[Instructions to follow]:
Below are records; how many of their lines contain "width"? Give the number and no other words.

Stored data entries
:::::

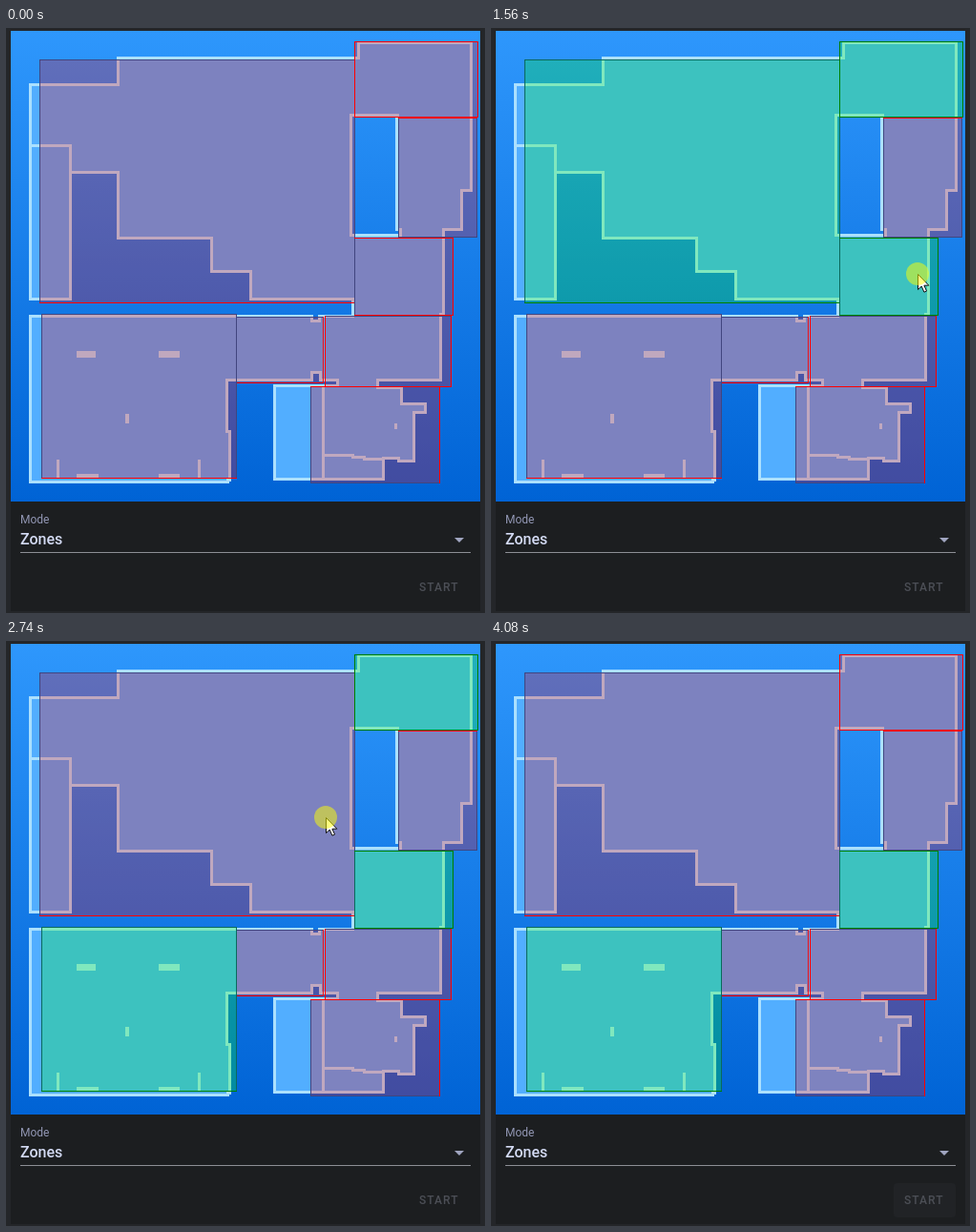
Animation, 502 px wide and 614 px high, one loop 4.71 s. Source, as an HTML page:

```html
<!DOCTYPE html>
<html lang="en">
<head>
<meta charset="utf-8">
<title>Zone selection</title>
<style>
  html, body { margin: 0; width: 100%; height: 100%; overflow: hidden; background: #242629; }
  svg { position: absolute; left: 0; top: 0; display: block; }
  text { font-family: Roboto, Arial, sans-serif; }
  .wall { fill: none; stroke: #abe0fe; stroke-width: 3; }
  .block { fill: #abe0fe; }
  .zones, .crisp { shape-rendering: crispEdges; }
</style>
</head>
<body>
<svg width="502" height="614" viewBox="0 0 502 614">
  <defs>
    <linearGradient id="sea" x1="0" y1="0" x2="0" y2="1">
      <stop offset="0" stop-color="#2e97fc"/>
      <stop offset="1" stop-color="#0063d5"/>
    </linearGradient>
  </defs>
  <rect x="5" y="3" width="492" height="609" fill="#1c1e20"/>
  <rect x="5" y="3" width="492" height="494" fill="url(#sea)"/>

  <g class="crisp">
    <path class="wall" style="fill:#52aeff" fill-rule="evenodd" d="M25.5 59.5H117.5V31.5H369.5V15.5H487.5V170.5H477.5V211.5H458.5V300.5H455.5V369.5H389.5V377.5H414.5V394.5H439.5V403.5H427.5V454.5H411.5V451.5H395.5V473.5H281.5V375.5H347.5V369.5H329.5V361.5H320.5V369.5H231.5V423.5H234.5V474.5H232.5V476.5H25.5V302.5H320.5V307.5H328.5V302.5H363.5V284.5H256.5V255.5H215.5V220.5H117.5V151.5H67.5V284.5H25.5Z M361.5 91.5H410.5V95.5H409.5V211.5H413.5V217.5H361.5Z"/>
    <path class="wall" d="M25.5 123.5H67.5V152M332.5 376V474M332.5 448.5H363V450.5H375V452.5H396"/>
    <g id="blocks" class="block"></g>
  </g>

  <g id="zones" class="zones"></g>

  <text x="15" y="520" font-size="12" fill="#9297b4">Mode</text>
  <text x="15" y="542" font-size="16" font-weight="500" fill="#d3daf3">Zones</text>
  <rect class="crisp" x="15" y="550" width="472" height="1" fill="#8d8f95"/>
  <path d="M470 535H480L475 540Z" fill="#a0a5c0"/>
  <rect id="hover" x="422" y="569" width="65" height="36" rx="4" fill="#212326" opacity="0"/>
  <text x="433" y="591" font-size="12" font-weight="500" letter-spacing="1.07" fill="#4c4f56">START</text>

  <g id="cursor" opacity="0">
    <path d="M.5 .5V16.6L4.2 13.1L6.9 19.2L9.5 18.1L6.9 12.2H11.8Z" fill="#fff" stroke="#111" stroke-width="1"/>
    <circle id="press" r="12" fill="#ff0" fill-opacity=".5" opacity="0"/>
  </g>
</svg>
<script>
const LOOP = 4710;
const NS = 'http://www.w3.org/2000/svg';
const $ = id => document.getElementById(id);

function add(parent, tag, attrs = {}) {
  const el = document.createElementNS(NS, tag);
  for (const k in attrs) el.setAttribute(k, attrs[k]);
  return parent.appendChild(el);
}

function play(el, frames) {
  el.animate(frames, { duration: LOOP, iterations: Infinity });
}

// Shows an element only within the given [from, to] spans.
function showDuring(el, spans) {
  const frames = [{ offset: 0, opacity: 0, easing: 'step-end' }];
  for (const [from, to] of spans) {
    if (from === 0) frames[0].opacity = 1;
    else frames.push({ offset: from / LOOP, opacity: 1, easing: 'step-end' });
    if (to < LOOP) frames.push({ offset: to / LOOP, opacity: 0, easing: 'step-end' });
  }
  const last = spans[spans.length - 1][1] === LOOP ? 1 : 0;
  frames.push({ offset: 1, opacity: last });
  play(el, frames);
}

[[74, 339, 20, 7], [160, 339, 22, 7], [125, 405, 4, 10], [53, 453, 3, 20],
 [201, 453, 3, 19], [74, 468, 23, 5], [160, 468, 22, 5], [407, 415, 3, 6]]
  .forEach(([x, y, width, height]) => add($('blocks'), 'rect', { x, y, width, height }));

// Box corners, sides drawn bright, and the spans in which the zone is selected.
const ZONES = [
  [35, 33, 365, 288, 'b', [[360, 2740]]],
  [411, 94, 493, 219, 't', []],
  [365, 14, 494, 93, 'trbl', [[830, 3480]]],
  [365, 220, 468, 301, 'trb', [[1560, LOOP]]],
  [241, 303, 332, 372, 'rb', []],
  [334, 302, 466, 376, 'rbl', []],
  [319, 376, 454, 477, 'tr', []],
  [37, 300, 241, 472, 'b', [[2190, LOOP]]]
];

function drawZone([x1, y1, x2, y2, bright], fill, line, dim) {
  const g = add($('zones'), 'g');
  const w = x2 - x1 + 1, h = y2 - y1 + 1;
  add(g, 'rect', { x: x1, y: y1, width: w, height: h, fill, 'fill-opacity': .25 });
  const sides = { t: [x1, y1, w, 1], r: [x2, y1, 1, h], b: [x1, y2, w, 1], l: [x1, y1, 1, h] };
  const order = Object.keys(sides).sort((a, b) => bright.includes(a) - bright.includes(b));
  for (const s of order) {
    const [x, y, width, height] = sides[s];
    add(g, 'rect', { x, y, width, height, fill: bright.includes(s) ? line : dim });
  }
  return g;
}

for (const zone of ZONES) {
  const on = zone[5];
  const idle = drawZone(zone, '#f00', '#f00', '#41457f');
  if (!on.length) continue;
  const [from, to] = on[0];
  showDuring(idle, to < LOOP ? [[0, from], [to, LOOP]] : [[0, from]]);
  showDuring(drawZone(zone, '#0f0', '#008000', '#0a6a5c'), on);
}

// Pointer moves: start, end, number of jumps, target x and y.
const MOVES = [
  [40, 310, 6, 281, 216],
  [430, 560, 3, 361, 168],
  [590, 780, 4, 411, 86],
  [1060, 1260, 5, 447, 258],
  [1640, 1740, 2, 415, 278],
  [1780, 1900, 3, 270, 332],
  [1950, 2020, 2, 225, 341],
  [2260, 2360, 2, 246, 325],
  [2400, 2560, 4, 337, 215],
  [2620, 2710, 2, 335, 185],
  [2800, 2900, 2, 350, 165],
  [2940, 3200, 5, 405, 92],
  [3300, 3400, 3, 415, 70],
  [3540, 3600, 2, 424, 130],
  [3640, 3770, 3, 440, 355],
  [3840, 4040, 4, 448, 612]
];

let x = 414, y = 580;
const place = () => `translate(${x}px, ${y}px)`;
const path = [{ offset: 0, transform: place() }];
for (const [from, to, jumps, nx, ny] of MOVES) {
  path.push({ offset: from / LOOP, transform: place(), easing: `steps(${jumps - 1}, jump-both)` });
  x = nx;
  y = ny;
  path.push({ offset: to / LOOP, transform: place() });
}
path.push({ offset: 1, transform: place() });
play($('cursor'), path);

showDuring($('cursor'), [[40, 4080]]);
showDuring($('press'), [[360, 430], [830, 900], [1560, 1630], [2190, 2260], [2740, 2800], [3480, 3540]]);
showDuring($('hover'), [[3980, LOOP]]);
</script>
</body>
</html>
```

:::::

[Solution]:
12